* [Assigned task] Locate every line below that contains the word "WHITE" and copy it.
**** Data provided
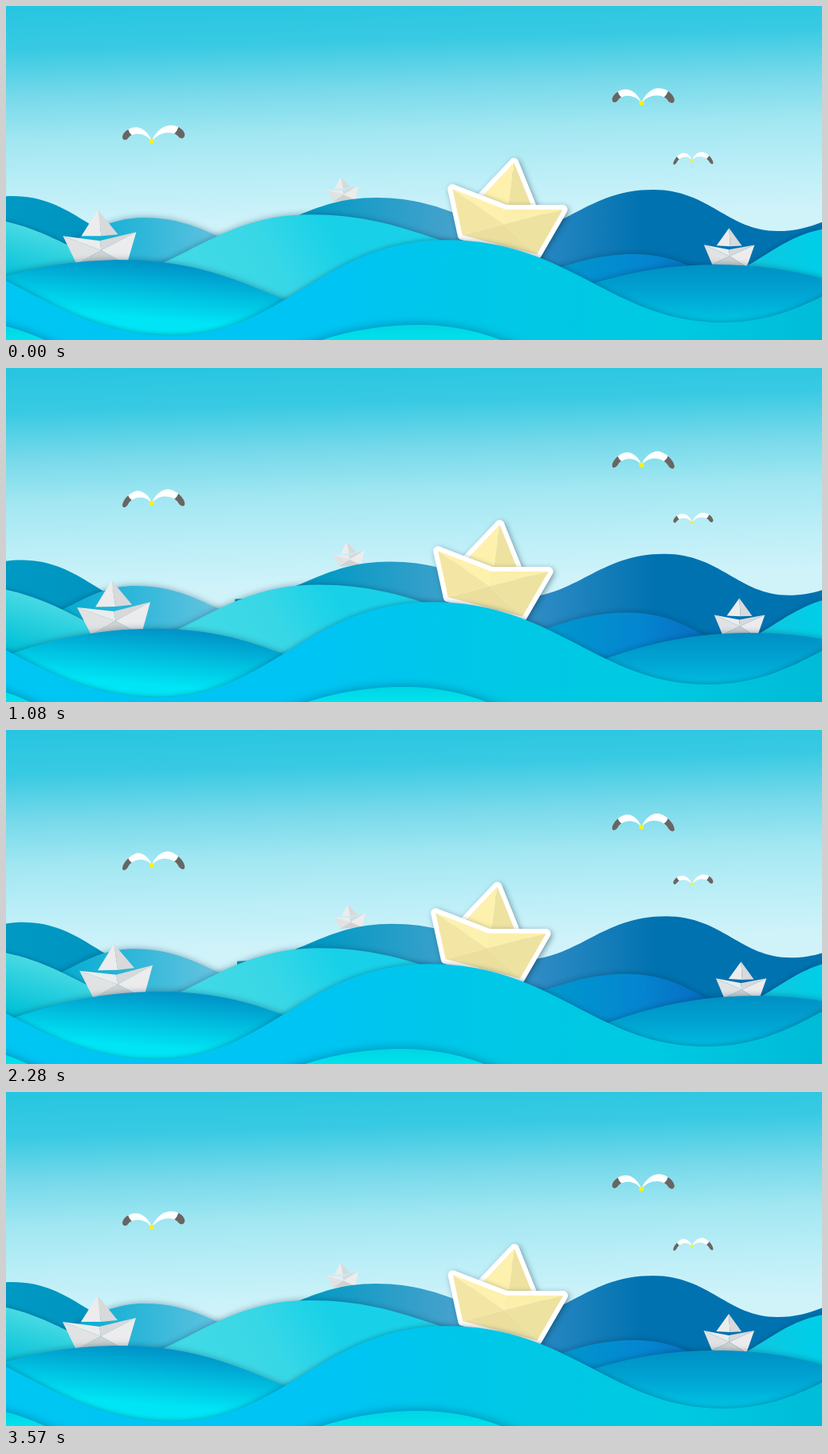
Recreate the animation shown at these times as an HTML page with a canvas. Size 1024x420 px, loop 3600 ms.

```html
<!DOCTYPE html>
<html lang="en">
<head>
<meta charset="utf-8">
<title>Paper boats</title>
<style>
  html, body { margin: 0; width: 100%; height: 100%; overflow: hidden; }
  canvas { display: block; }
</style>
</head>
<body>
<canvas id="stage" width="1024" height="420"></canvas>
<script>
const ctx = document.getElementById('stage').getContext('2d');
const FRAME = 30, HALF = 60;         // ms per step, steps per direction
const CREST = 0.45, TROUGH = 0.4;    // how far a wave stays level at its turning points
const SHADE = 'rgba(0,45,75,.42)';
const WHITE = { light: '#ececed', mid: '#e1e2e3', dark: '#d8d9da', belly: '#cfd2d1' };
const YELLOW = { light: '#fdf1ad', mid: '#f3e6a4', dark: '#eee2a0', belly: '#ecdf9e', side: '#fbefab' };
let p = 0;                           // swing position, 0..1

function gradient([x0, y0, x1, y1], colors) {
  const g = ctx.createLinearGradient(x0, y0, x1, y1);
  colors.forEach((c, i) => g.addColorStop(i / (colors.length - 1), c));
  return g;
}

function shadow(color = 'transparent', blur = 0, offset = 0) {
  Object.assign(ctx, { shadowColor: color, shadowBlur: blur, shadowOffsetX: offset, shadowOffsetY: offset });
}

// Draws in a frame that drifts by (dx, dy) over one swing.
function drift([dx, dy], draw) {
  ctx.save();
  ctx.translate(dx * p, dy * p);
  draw();
  ctx.restore();
}

// A swell through its crests and troughs, level at each of them.
function wave(move, turns, axis, colors, blur = 0) {
  drift(move, () => {
    ctx.beginPath();
    ctx.moveTo(turns[0][0], 500);
    ctx.lineTo(...turns[0]);
    for (let i = 1; i < turns.length; i++) {
      const [[x0, y0], [x1, y1]] = [turns[i - 1], turns[i]];
      const [from, to] = y1 < y0 ? [TROUGH, CREST] : [CREST, TROUGH];
      ctx.bezierCurveTo(x0 + (x1 - x0) * from, y0, x1 - (x1 - x0) * to, y1, x1, y1);
    }
    ctx.lineTo(turns.at(-1)[0], 500);
    if (blur) shadow(SHADE, blur);
    ctx.fillStyle = gradient(axis, colors);
    ctx.fill();
  });
}

function poly(color, ...points) {
  ctx.beginPath();
  points.forEach(pt => ctx.lineTo(...pt));
  ctx.closePath();
  ctx.fillStyle = color;
  ctx.fill();
}

// The folded boat, hung from the tip of its sail.
function boat(move, x, y, scale, angle, spin, paper, outlined) {
  drift(move, () => {
    ctx.translate(x, y);
    ctx.rotate(angle + spin * p);
    ctx.scale(scale, scale);
    const lift = outlined ? 4 : 0;
    const tip = [0, 0], base = [[-21, 33 + lift], [4, 33 + lift], [25, 31 + lift]];
    const bow = [-44, 33], dip = [2, 39], stern = [48, 28], fold = [4, 51], keel = [[-27, 68], [36, 69]];
    const border = (...points) => {
      if (!outlined) return;
      shadow('rgba(0,40,60,.4)', 7, 2);
      poly('#fff', ...points);
      Object.assign(ctx, { lineWidth: 12 / scale, lineJoin: 'round', strokeStyle: '#fff' });
      ctx.stroke();
      shadow();
    };
    border(tip, ...base);
    poly(paper.light, tip, base[0], base[1]);
    poly(paper.dark, tip, base[1], base[2]);
    border(bow, dip, stern, keel[1], keel[0]);
    poly(paper.mid, bow, fold, keel[0]);
    poly(paper.light, bow, dip, fold);
    poly(paper.side || paper.dark, dip, stern, fold);
    poly(paper.side ? paper.dark : paper.light, stern, fold, keel[1]);
    poly(paper.belly, fold, ...keel);
  });
}

// A wing bends more the further out it is; drop is how low its tip hangs.
function wing(scaleX, scaleY, drop) {
  const bend = ([x, y]) => [x, y + drop * (x / 37) ** 2];
  const curve = (...points) => ctx.bezierCurveTo(...points.flatMap(bend));
  ctx.save();
  ctx.scale(scaleX, scaleY);
  ctx.beginPath();
  ctx.moveTo(0, 0);
  curve([-3, -9], [-11, -17], [-19, -17.5]);
  curve([-28, -18], [-36, -12], [-37, -6]);
  curve([-37, 0], [-31, -1], [-29, -5]);
  curve([-24, -11], [-9, -12], [0, 0]);
  ctx.fillStyle = '#fff';
  ctx.fill();
  ctx.clip();
  poly('#666', ...[[-32, -20], [-28, -11], [-24, -6], [-24, 4], [-42, 4], [-42, -20]].map(bend));
  ctx.restore();
}

function bird(x, y, scale, left, right) {
  const mix = ([a, b]) => a + (b - a) * p;
  ctx.save();
  ctx.translate(x, y);
  wing(scale, scale, mix(left));
  wing(-scale * 1.12, scale * 1.1, mix(right));
  ctx.fillStyle = '#fdee1c';
  ctx.beginPath();
  ctx.arc(0, 0, 3 * scale, 0, 7);
  ctx.fill();
  ctx.restore();
}

function draw() {
  ctx.fillStyle = gradient([0, 0, 8, 285], ['#26c5e1', '#39cae3', '#76d9ea', '#a2e7f2', '#bbeef7', '#d0f3fa']);
  ctx.fillRect(0, 0, 1024, 420);

  bird(183, 170, 1, [0, 13], [-2, 11]);
  bird(797.5, 122, 1, [1, 9], [2, 10]);
  bird(861, 194, .64, [12, -2], [10, -3]);

  // Far swells
  boat([12.5, 6], 420, 215, .44, -.08, 0, WHITE);
  wave([28, 4], [[270, 288], [464, 241], [680, 290]], [370, 0, 560, 0], ['#0099c4', '#45a2cc']);
  wave([23, 4.5], [[628, 286], [812, 231], [968, 283], [1110, 250]], [630, 0, 800, 0], ['#358fc7', '#0072b0']);
  wave([18, 4], [[-160, 300], [8, 239], [180, 300]], [0, 0, 130, 0], ['#0099c4', '#0093c0']);

  // Middle swells
  wave([-18, 13], [[30, 308], [174, 266], [350, 312]], [80, 0, 270, 0], ['#04acd1', '#30b7d9', '#62c2df'], 8);
  wave([15, 17], [[100, 345], [382, 262], [660, 314]], [260, 350, 400, 270], ['#40d9e6', '#38d7e6', '#18d1e8'], 8);
  wave([-13, -7.5], [[610, 345], [790, 312], [970, 368]], [700, 0, 900, 0], ['#0096ce', '#0486d0', '#0868c0'], 8);
  wave([22, 14], [[865, 345], [1050, 278]], [930, 320, 1010, 300], ['#12c6de', '#00cee8'], 7);
  boat([21.5, 17], 907, 279, .69, .055, 0, WHITE);
  wave([70, 13], [[500, 405], [890, 325], [1280, 405]], [0, 328, 0, 400], ['#0091c5', '#00a6d4', '#00c6e4'], 8);

  // Near swells
  wave([8, 15], [[-60, 264], [230, 350]], [20, 275, 0, 345], ['#48dae4', '#00c0d6'], 6);
  boat([28.5, 18], 115, 256, 1, 0, -.03, WHITE);
  wave([70, 14], [[-255, 400], [145, 319], [505, 405]], [145, 320, 139, 390], ['#0094c8', '#00bedf', '#00e5f6'], 8);
  boat([-30, 0], 638, 197, 1.53, .239, 0, YELLOW, true);
  wave([-30, 0], [[-190, 294], [210, 414.5], [553, 294.3], [900, 398], [1240, 290]],
    [0, 330, 1054, 390], ['#00c6f4', '#00c5f4', '#00c4f3', '#00c8e6', '#00c9e2', '#00bad6'], 7);
  wave([-30, 0], [[-60, 395], [200, 470], [518, 401], [790, 470]], [0, 400, 0, 420], ['#00d4e4', '#00e2ec'], 13);
}

function tick(now) {
  const step = (Math.floor(now / FRAME) + 1) % (2 * HALF);
  p = 1 - Math.abs(1 - step / HALF);
  draw();
  requestAnimationFrame(tick);
}
tick(0);
</script>
</body>
</html>
```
********
* [Exercise response]
const WHITE = { light: '#ececed', mid: '#e1e2e3', dark: '#d8d9da', belly: '#cfd2d1' };
  boat([12.5, 6], 420, 215, .44, -.08, 0, WHITE);
  boat([21.5, 17], 907, 279, .69, .055, 0, WHITE);
  boat([28.5, 18], 115, 256, 1, 0, -.03, WHITE);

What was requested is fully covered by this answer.